[Saved entries]
--------------------
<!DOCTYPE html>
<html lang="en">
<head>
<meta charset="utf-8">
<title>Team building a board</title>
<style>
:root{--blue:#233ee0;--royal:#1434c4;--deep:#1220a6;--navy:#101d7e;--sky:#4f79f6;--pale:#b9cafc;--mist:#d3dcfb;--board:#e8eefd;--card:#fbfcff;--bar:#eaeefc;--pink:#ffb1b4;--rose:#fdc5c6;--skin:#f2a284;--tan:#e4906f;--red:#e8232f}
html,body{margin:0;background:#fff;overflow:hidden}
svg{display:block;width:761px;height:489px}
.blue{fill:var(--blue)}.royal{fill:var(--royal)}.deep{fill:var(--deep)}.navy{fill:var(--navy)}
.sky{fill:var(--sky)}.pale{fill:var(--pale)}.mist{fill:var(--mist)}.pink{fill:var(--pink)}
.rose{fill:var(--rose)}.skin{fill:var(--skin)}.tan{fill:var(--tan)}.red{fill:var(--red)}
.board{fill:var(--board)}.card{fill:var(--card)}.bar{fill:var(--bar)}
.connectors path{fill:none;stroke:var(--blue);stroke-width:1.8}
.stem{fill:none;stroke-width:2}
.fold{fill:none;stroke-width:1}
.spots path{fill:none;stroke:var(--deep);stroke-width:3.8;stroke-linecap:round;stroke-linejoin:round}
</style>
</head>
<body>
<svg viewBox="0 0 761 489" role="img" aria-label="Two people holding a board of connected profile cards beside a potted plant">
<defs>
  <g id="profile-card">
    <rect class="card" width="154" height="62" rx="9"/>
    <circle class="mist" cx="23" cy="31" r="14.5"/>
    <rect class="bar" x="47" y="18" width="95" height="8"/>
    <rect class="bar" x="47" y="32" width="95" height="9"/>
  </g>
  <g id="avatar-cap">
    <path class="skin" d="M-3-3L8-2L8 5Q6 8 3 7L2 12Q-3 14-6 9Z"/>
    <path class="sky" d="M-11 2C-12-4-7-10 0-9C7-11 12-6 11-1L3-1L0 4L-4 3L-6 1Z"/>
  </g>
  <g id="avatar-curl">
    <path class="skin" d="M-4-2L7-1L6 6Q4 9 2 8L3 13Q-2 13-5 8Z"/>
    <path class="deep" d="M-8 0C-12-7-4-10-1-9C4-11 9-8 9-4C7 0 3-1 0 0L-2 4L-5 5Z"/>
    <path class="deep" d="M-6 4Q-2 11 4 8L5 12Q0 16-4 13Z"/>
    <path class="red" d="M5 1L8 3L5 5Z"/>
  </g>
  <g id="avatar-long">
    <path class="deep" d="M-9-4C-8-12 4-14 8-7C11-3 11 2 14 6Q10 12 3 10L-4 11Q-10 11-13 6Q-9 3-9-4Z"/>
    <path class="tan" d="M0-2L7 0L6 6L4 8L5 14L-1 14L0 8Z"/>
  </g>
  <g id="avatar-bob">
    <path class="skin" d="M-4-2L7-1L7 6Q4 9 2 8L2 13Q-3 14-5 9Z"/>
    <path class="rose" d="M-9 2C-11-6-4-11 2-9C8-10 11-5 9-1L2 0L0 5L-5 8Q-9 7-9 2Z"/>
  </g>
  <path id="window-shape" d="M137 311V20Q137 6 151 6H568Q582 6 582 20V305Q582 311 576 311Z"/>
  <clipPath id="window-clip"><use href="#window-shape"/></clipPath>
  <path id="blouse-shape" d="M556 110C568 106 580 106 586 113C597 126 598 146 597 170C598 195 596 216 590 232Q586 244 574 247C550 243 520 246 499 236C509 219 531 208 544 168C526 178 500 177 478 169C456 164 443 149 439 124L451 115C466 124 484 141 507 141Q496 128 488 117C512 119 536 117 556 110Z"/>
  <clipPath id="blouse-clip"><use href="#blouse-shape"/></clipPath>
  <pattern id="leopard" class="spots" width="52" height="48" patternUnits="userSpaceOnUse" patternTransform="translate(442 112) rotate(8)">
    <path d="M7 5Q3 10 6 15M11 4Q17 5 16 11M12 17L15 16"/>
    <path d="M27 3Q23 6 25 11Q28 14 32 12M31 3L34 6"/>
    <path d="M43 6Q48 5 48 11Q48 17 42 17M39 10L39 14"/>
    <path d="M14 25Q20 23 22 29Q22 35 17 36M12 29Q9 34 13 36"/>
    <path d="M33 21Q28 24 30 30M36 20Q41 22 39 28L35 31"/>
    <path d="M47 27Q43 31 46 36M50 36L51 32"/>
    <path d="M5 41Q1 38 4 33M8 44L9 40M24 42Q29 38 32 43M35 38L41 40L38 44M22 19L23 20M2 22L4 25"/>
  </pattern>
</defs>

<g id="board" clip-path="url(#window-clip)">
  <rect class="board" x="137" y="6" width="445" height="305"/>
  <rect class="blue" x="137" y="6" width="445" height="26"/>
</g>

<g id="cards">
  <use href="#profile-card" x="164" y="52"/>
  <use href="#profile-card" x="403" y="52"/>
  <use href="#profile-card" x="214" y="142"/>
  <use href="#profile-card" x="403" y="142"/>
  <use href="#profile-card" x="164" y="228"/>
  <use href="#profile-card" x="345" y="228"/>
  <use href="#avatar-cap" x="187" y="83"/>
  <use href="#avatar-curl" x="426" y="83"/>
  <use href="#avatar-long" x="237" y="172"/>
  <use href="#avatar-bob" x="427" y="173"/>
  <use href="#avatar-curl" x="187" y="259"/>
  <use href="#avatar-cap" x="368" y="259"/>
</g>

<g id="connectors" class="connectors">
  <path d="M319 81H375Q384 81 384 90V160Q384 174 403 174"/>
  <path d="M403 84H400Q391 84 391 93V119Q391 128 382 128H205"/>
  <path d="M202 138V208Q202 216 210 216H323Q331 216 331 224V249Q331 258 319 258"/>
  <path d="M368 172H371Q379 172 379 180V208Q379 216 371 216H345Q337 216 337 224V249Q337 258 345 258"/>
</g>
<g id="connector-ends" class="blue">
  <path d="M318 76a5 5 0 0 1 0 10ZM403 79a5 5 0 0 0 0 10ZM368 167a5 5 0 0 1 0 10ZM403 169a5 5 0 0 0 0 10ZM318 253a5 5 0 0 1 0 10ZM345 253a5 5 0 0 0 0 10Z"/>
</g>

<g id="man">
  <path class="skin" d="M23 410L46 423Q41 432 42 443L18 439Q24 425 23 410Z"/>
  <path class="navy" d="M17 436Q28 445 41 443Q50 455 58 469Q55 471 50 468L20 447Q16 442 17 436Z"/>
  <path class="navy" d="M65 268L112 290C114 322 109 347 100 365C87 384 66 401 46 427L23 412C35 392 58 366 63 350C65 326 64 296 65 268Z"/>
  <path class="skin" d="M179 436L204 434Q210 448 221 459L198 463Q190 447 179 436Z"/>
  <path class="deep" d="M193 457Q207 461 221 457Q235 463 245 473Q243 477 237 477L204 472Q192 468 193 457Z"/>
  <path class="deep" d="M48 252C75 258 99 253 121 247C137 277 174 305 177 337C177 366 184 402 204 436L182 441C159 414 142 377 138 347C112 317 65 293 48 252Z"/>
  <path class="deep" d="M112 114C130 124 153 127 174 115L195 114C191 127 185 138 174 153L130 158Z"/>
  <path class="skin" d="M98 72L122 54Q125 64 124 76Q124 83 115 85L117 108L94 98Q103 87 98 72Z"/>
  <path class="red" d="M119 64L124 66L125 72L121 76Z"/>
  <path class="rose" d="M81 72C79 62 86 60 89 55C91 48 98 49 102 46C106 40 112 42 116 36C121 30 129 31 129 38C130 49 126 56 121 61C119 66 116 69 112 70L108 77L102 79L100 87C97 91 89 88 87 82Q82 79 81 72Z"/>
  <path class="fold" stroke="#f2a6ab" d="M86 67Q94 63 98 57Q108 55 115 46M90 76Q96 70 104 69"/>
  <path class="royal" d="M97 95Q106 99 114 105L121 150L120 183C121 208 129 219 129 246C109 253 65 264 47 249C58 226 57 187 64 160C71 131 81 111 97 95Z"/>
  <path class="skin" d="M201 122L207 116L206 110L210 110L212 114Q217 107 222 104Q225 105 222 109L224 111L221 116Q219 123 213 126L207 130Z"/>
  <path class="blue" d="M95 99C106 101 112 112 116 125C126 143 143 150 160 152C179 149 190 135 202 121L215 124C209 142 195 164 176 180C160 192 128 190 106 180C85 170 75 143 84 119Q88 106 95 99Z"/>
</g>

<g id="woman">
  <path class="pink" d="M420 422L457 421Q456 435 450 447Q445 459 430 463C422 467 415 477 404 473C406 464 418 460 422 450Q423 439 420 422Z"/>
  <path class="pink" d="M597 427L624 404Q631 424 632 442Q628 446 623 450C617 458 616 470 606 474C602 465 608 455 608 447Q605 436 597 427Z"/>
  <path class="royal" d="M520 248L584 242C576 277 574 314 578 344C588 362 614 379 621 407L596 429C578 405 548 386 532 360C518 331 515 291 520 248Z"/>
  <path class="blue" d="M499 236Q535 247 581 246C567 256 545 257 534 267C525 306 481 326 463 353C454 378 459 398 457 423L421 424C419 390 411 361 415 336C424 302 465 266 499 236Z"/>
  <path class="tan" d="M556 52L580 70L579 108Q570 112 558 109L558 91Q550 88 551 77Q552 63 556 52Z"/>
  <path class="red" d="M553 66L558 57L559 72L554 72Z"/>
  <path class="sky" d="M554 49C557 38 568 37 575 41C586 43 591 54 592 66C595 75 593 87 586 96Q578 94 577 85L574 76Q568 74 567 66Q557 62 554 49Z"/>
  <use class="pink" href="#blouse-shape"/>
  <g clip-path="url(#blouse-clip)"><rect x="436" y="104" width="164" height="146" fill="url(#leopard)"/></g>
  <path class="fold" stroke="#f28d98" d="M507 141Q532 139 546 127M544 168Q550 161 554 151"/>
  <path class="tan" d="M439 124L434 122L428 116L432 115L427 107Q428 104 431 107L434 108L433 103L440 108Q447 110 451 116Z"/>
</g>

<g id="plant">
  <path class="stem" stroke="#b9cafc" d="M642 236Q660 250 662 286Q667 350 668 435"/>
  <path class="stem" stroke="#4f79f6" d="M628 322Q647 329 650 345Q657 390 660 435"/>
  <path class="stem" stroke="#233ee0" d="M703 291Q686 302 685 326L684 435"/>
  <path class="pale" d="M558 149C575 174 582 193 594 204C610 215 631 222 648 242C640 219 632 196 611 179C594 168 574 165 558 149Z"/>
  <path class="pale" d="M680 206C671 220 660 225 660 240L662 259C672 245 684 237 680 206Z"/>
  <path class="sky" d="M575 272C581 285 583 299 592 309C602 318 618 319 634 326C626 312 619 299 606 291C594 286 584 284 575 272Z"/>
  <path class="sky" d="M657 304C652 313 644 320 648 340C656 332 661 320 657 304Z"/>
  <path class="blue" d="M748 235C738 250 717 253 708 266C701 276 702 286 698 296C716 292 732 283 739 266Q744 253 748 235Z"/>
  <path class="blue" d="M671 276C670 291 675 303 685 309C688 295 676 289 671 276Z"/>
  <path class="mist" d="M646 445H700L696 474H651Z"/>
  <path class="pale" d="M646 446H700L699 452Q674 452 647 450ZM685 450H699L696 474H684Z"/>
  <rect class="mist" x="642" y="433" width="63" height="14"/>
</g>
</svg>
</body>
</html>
--------------------
▶ [ACTIVITY] Each line above that has the word "pattern" should be copied.

▶ [FINAL ANSWER]
  <pattern id="leopard" class="spots" width="52" height="48" patternUnits="userSpaceOnUse" patternTransform="translate(442 112) rotate(8)">
  </pattern>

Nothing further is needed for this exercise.